And this day in Goa, went like this.
Panjim and the Old Goa
Goa is not all beaches – you know that right? It’s much more than that.
Panjim, the capital of Goa, situated alongside river Mandvi was our next destination. It’s also the residence of one of the bloggers who inspire us – Anuradha Goyal.
We checked out on 9th October from No Name, hugging and bidding adieu to everyone there. I’ll definitely come here again, I muttered as we were going out on the road.
En route Panjim – to meet Anuradha ma’am and possibly explore few churches in old Goa. Why not?
As we reached Panjim or Panaji, we again rented two scooters just to make the exploration easy.

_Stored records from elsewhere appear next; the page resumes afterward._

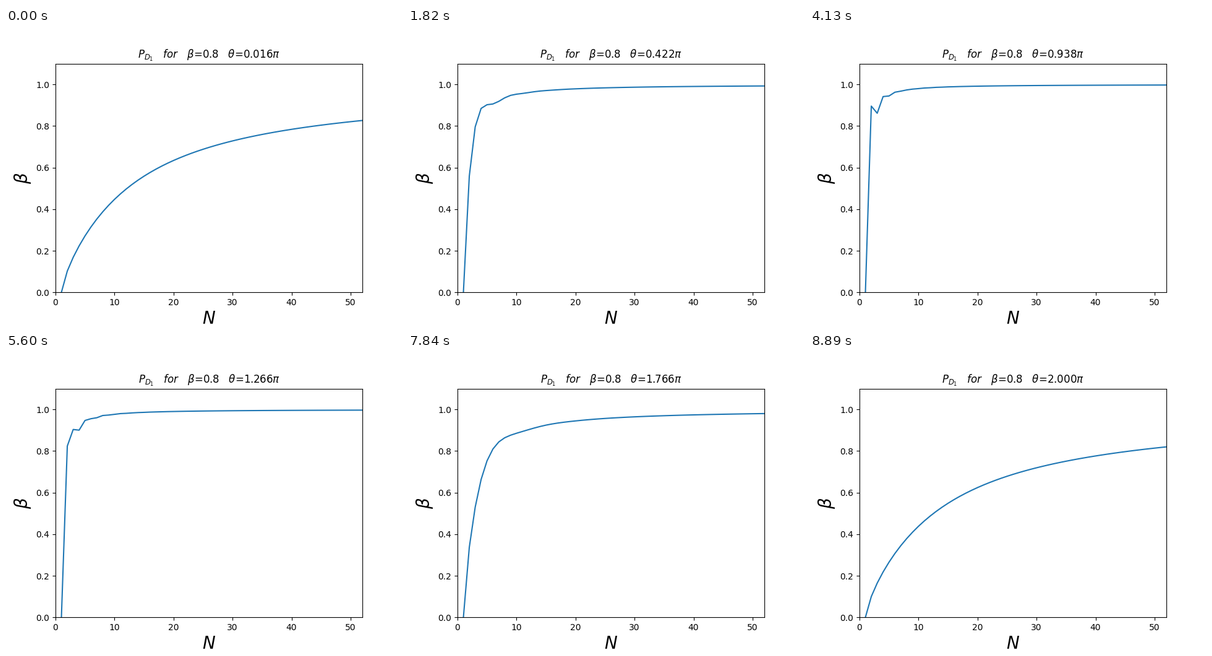
Recreate the animation shown at these times as a matplotlib script. Size 640 by 480 pixels, loop 8960 ms.

```python
import numpy as np
import matplotlib.pyplot as plt
from matplotlib.animation import FuncAnimation

FRAMES = 128
INTERVAL = 70
BETA = 0.8
N = np.arange(1, 61)


def survival(n, z):
    """Amplitude left in the first arm after n rotations by pi/2n,
    with the second arm multiplied by z between them."""
    c, s = np.cos(np.pi / (2 * n)), np.sin(np.pi / (2 * n))
    a, b = c, s
    for _ in range(n - 1):
        b = z * b
        a, b = c * a - s * b, s * a + c * b
    return abs(a)


fig, ax = plt.subplots(figsize=(6.4, 4.8), dpi=100)
ax.set_xlim(0, 52)
ax.set_ylim(0, 1.1)
ax.set_xlabel(r"$N$", fontsize=20)
ax.set_ylabel(r"$\beta$", fontsize=20)
line, = ax.plot([], [])
title = ax.set_title("")


def update(i):
    turns = 2 * (i + 1) / FRAMES
    z = BETA * np.exp(1j * np.pi * turns)
    line.set_data(N, [survival(n, z) for n in N])
    title.set_text(
        rf"$P_{{D_1}}$   $for$   $\beta$={BETA}   $\theta$={turns:.3f}$\pi$")
    return line, title


anim = FuncAnimation(fig, update, frames=FRAMES, interval=INTERVAL,
                     init_func=lambda: update(0), repeat=True, repeat_delay=0)
plt.show()
```
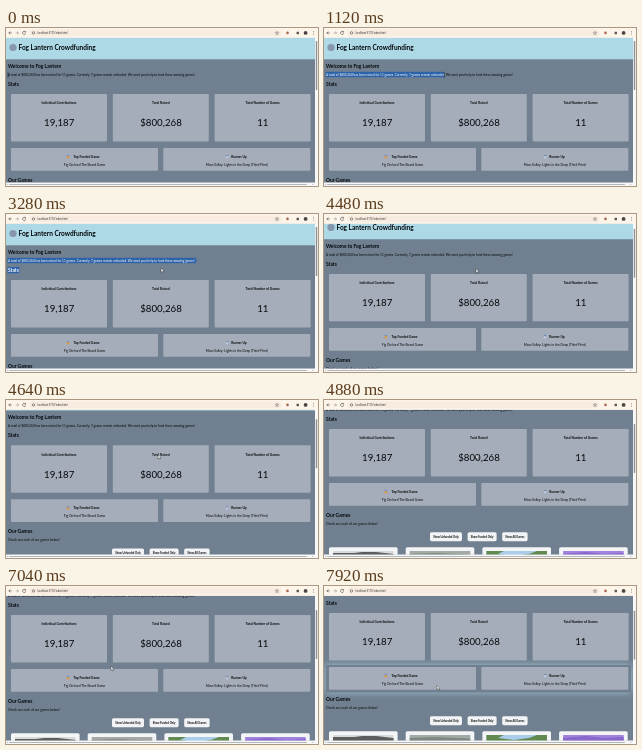
Animation, 312 px wide and 158 px high, one loop 8 s. Source, as an HTML page:

```html
<!DOCTYPE html>
<html lang="en">
<head>
<meta charset="utf-8">
<title>Crowdfunding page</title>
<style>
  html, body { margin: 0; width: 100%; height: 100%; overflow: hidden; background: #fff; }
  svg { display: block; width: 100vw; height: 100vh; }
  text { font-family: Lato, "Open Sans", sans-serif; font-size: 3.25px; fill: #05080b; white-space: pre; }
  .h1 { font-size: 6.5px; font-weight: 700; }
  .h2 { font-size: 4.9px; font-weight: 700; }
  .intro { font-size: 3.12px; }
  .bold { font-weight: 700; }
  .mid { text-anchor: middle; }
  .stat { font-size: 9.7px; text-anchor: middle; }
  .button { font-size: 2.7px; font-weight: 700; text-anchor: middle; }
  .url { font-family: Roboto, sans-serif; font-size: 2.6px; fill: #333; }
  .line { fill: none; stroke: #4a4744; stroke-width: .6; }
</style>
</head>
<body>
<svg id="stage" viewBox="0 0 312 158" preserveAspectRatio="none">
  <defs>
    <filter id="blur" filterUnits="userSpaceOnUse" x="-12" y="40" width="336" height="130">
      <feGaussianBlur stdDeviation="3"/>
    </filter>
    <clipPath id="view"><rect y="9.7" width="309" height="145"/></clipPath>
    <clipPath id="paraClip"><rect id="paraClipBox" y="43.6" height="5.8"/></clipPath>
    <clipPath id="statsClip"><rect id="statsClipBox" y="52.8" height="6.6"/></clipPath>
  </defs>
  <rect width="312" height="158" fill="#f8f9fa"/>
  <g clip-path="url(#view)">
    <rect width="312" height="158" fill="#708090"/>
    <g id="page"></g>
  </g>
  <g id="chrome"></g>
  <g id="cursor">
    <path id="arrow" d="M0 0V4.2L1 3.3L1.7 4.9L2.4 4.6L1.7 3.1H3Z" fill="#fff" stroke="#111" stroke-width=".35"/>
    <path id="beam" d="M-.8 -2H.8M0 -2V2M-.8 2H.8" fill="none" stroke="#111" stroke-width=".4"/>
  </g>
</svg>
<script>
const LOOP = 8000;
const $ = id => document.getElementById(id);
const page = $('page'), chrome = $('chrome');

function add(parent, tag, attrs, content) {
  const el = document.createElementNS('http://www.w3.org/2000/svg', tag);
  for (const key in attrs) el.setAttribute(key, attrs[key]);
  if (content) el.textContent = content;
  parent.appendChild(el);
  return el;
}
const rect = (parent, x, y, width, height, fill, rx = 0) =>
  add(parent, 'rect', { x, y, width, height, fill, rx });
const label = (parent, x, y, content, cls = '') =>
  add(parent, 'text', { x, y, class: cls }, content);
const dot = (parent, cx, cy, r, fill) => add(parent, 'circle', { cx, cy, r, fill });
const path = (parent, d, attrs) => add(parent, 'path', { d, class: 'line', ...attrs });
const shape = (parent, d, fill) => path(parent, d, { style: `fill:${fill};stroke:none` });

// Glow outside a container, its inside kept in the page colour
function makeGlow(y, height) {
  const g = add(page, 'g', {});
  add(g, 'rect', { x: 2, y, width: 305, height, fill: '#add8e6', opacity: .8, filter: 'url(#blur)' });
  rect(g, 2, y, 305, height, '#708090');
  return { g, y, height };
}

function medal(x, color) {
  path(page, `M${x - 1} 126.9L${x} 128.6L${x + 1} 126.9`, { style: 'stroke:#3f74b8' });
  dot(page, x, 129.3, 1.2, color);
}

// Top edges of the four game pictures
function buildGames() {
  const y = 188, tones = ['#d9dbdb', '#a3aaa6', '#a9cdea', '#a083dc'];
  tones.forEach((tone, i) => {
    const x = 5 + i * 76.7;
    rect(page, x, 184.2, 68.6, 50, '#f4f5f7', 1.6);
    rect(page, x + 4, y, 60.6, 34, tone);
  });
  shape(page, `M9 ${y + 2}H30L38 ${y + 1}H52L69.6 ${y + 3}V222H9Z`, '#5b5d5e');
  shape(page, `M85.7 ${y + 3}L110 ${y + 2}L146.3 ${y + 3.5}V222H85.7Z`, '#7f8983');
  shape(page, `M162.4 ${y}H180L174 ${y + 3}L190 ${y + 5}L205 ${y + 3}L213 ${y}H223V222H162.4Z`, '#628a50');
  shape(page, `M239.1 ${y + 3}L262 ${y + 1}L280 ${y + 3}L299.7 ${y + 2}V222H239.1Z`, '#8a68cb');
}

function buildPage() {
  rect(page, 0, 9.7, 309, 21.6, '#add8e6');
  dot(page, 7, 19.5, 3.6, '#8797ab');
  label(page, 12.5, 22.1, 'Fog Lantern Crowdfunding', 'h1');
  label(page, 2, 39.7, 'Welcome to Fog Lantern', 'h2');

  const glows = [makeGlow(64, 51.5), makeGlow(118, 27.5)];

  const intro = 'A total of $800,268 has been raised for 11 games. Currently, 7 games remain unfunded. ' +
    'We need your help to fund these amazing games!';
  const selectable = (id, y, top, height, content, cls) => {
    const base = label(page, 2, y, content, cls);
    const mark = add(page, 'g', { 'clip-path': `url(#${id}Clip)` });
    rect(mark, 0, top, 309, height, '#2c62a8');
    label(mark, 2, y, content, cls).style.fill = '#fff';
    return { base, box: $(id + 'ClipBox') };
  };
  const para = selectable('para', 47.9, 43.6, 5.8, intro, 'intro');
  const stats = selectable('stats', 57.8, 52.8, 6.6, 'Stats', 'h2');

  const cards = [['Individual Contributions', '19,187'], ['Total Raised', '$800,268'], ['Total Number of Games', '11']];
  cards.forEach(([title, value], i) => {
    const x = 5 + i * 101.8;
    rect(page, x, 66, 96, 47.4, '#a4adb9', .8);
    label(page, x + 48, 76.4, title, 'mid bold');
    label(page, x + 48.2, 98.4, value, 'stat');
  });

  const winners = [
    ['Top Funded Game', 'Fig Orchard The Board Game', '#e5953a', 80.5, 61.8],
    ['Runner Up', 'Moss Valley: Lights in the Deep (Third Print)', '#b9c8dc', 233, 221]
  ];
  winners.forEach(([title, name, color, titleX, medalX], i) => {
    const x = 5 + i * 152.3;
    rect(page, x, 120, 147, 22.8, '#a4adb9', .8);
    medal(medalX, color);
    label(page, titleX, 130.2, title, 'mid bold');
    label(page, x + 73.5, 138.2, name, 'mid');
  });

  label(page, 2, 154, 'Our Games', 'h2');
  label(page, 2, 162.2, 'Check out each of our games below!');
  const buttons = [[106, 32, 'Show Unfunded Only'], [143.6, 29, 'Show Funded Only'], [178.2, 25.4, 'Show All Games']];
  for (const [x, width, name] of buttons) {
    rect(page, x, 169.2, width, 9, '#f2f3f5', 1.6);
    label(page, x + width / 2, 174.6, name, 'button');
  }
  buildGames();
  return { glows, para, stats };
}

function buildChrome() {
  rect(chrome, 0, 0, 312, 9.7, '#fdf4ea');
  rect(chrome, 23.5, 1.6, 252, 6.6, '#f8ece0', 3.3);
  path(chrome, 'M5.8 4.9H2.8M4.2 3.5L2.8 4.9L4.2 6.3');
  path(chrome, 'M9.6 4.9H12.6M11.2 3.5L12.6 4.9L11.2 6.3', { opacity: .55 });
  path(chrome, 'M19.4 3.9A1.6 1.6 0 1 0 19.7 5.3M19.6 3V4.1H18.5');
  add(chrome, 'circle', { cx: 27.5, cy: 4.9, r: 1.2, class: 'line' });
  label(chrome, 31.5, 5.8, 'localhost:5173/index.html', 'url');
  path(chrome, 'M271 3.3L271.5 4.4L272.7 4.5L271.8 5.3L272.1 6.5L271 5.8L269.9 6.5L270.2 5.3L269.3 4.5L270.5 4.4Z',
    { style: 'stroke-width:.4' });
  dot(chrome, 281.5, 4.9, 1.3, '#a8674f');
  rect(chrome, 290.5, 3.7, 2.5, 2.5, '#5d5a56', .4);
  dot(chrome, 299.6, 4.9, 1.9, '#4a4543');
  for (const y of [3.5, 4.9, 6.3]) dot(chrome, 307.5, y, .4, '#444');

  rect(chrome, 309, 9.7, 3, 148.3, '#f8f8f8');
  rect(chrome, 0, 154.7, 312, 3.3, '#f8f8f8');
  rect(chrome, 3, 156, 298, 1, '#b4b7ba', .5);
  shape(chrome, 'M1.7 155.7L.8 156.4L1.7 157.1ZM306.6 155.7L307.5 156.4L306.6 157.1Z', '#777');
  return rect(chrome, 309.8, 13, 1.4, 49, '#8b8f94', .6);
}

const { glows, para, stats } = buildPage();
const thumb = buildChrome();

// Linear track through [time, value] points
function track(points, t) {
  let prev = points[0];
  for (const next of points) {
    if (t < next[0]) return prev[1] + (next[1] - prev[1]) * (t - prev[0]) / (next[0] - prev[0]);
    prev = next;
  }
  return prev[1];
}

const scrollTrack = [[4380, 0], [4480, 6], [4600, 17], [4720, 28], [4800, 34], [4880, 37], [7680, 37], [7920, 39], [8000, 40]];
const cursorX = [[0, 2], [640, 2], [1400, 189], [1680, 158], [1920, 152], [2400, 152], [3200, 155], [3280, 155],
  [4160, 152], [5500, 152], [6000, 93], [6700, 96], [7350, 113]];
const cursorY = [[0, 47], [1400, 47], [1680, 52], [2400, 52], [3200, 54], [4160, 54.6], [5500, 54.6],
  [6000, 53], [6700, 59], [7350, 99.5]];

function draw(t) {
  const scroll = track(scrollTrack, Math.max(t, scrollTrack[0][0]));
  const x = track(cursorX, t), y = track(cursorY, t);
  page.setAttribute('transform', `translate(0 ${-scroll})`);
  thumb.setAttribute('y', 13 + scroll * .3);

  const selecting = t >= 640 && t < 4160;
  const onStats = selecting && t >= 1560;
  const full = para.base.getComputedTextLength() + 2;
  para.box.setAttribute('x', 1.5);
  para.box.setAttribute('width', !selecting ? 0 : onStats ? full : Math.min(full, Math.max(0, x - 1.5)));
  stats.box.setAttribute('x', 1.5);
  stats.box.setAttribute('width', onStats ? stats.base.getComputedTextLength() + 1 : 0);

  for (const { g, y: top, height } of glows) {
    const inside = y + scroll >= top && y + scroll <= top + height;
    g.style.display = t >= 5900 && inside ? '' : 'none';
  }

  const beam = t < 1600;
  $('cursor').setAttribute('transform', `translate(${x} ${y})`);
  $('arrow').style.display = beam ? 'none' : '';
  $('beam').style.display = beam ? '' : 'none';
}

const start = performance.now();
function tick() {
  draw((performance.now() - start) % LOOP);
  requestAnimationFrame(tick);
}
tick();
</script>
</body>
</html>
```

It was around 3 pm already after we met and greeted Anuradha Goyal ma’am. And at around 9 pm our train is scheduled to leave for Jhansi from Vasco station at Goa. Meaning? We’ve to do everything fast.
Without wasting time, we straightaway set the destination to St. Basilica – an old church and world heritage site in Old Goa. I was driving alone behind Abhishek’s scooter and Shraddha was the navigation system.
Left, right, then left, then right – we did a whole lot of twisting on the roads of Panaji. There came a moment which baffled me completely.
Never ever in my life, I’d seen such a natural beauty. What, you ask? A straight thin one-way road, with plantation of tall coconut trees on either side at the periphery and both sides, were covered by the river and lush greenery. And no it wasn’t a bridge or a flyover – it was a proper road, on the ground and you could see the reflections from the sky very clearly.
I wanted to stop and photograph it for a lifetime. But then again, we were in haste and I did not want to be left behind.
St. Basilica and the ASI building
St. Basilica is an old and massive church in Goa coming from the time when Portugals ruled over Goa. It has a very controversial history – quite a disturbing one. You can read more about it here.
The huge structure of the church gives a treat to the eyes. One could even see the same size building of ASI right in front of it, on another side of the road. Both extremely photogenic.
We were lucky to attend a marriage going inside the church for the first time in our lives. The church walls were full of the sayings of Mother Teressa.
The church also comes under the umbrella of world heritage sites.
Leaving Goa: From Vasco to Jhansi
A great deal of time has been spent. And now it was around 7 pm, high time to reach the station otherwise we’d miss the train. The station sits approximately 40 km from Panaji and so we wanted no risks.
Anyway, this was our short trip to Goa – in fact, North Goa. South Goa – we’ll be coming for you, and your readers don’t forget to catch us along. Pinky promise? Subscribe now.
Do tell me what was the funniest/horrific thing that happened to you on your Goa trip?
As I told you mine was that incident with the traffic police. I think I’m not brave. Lol.
You say now?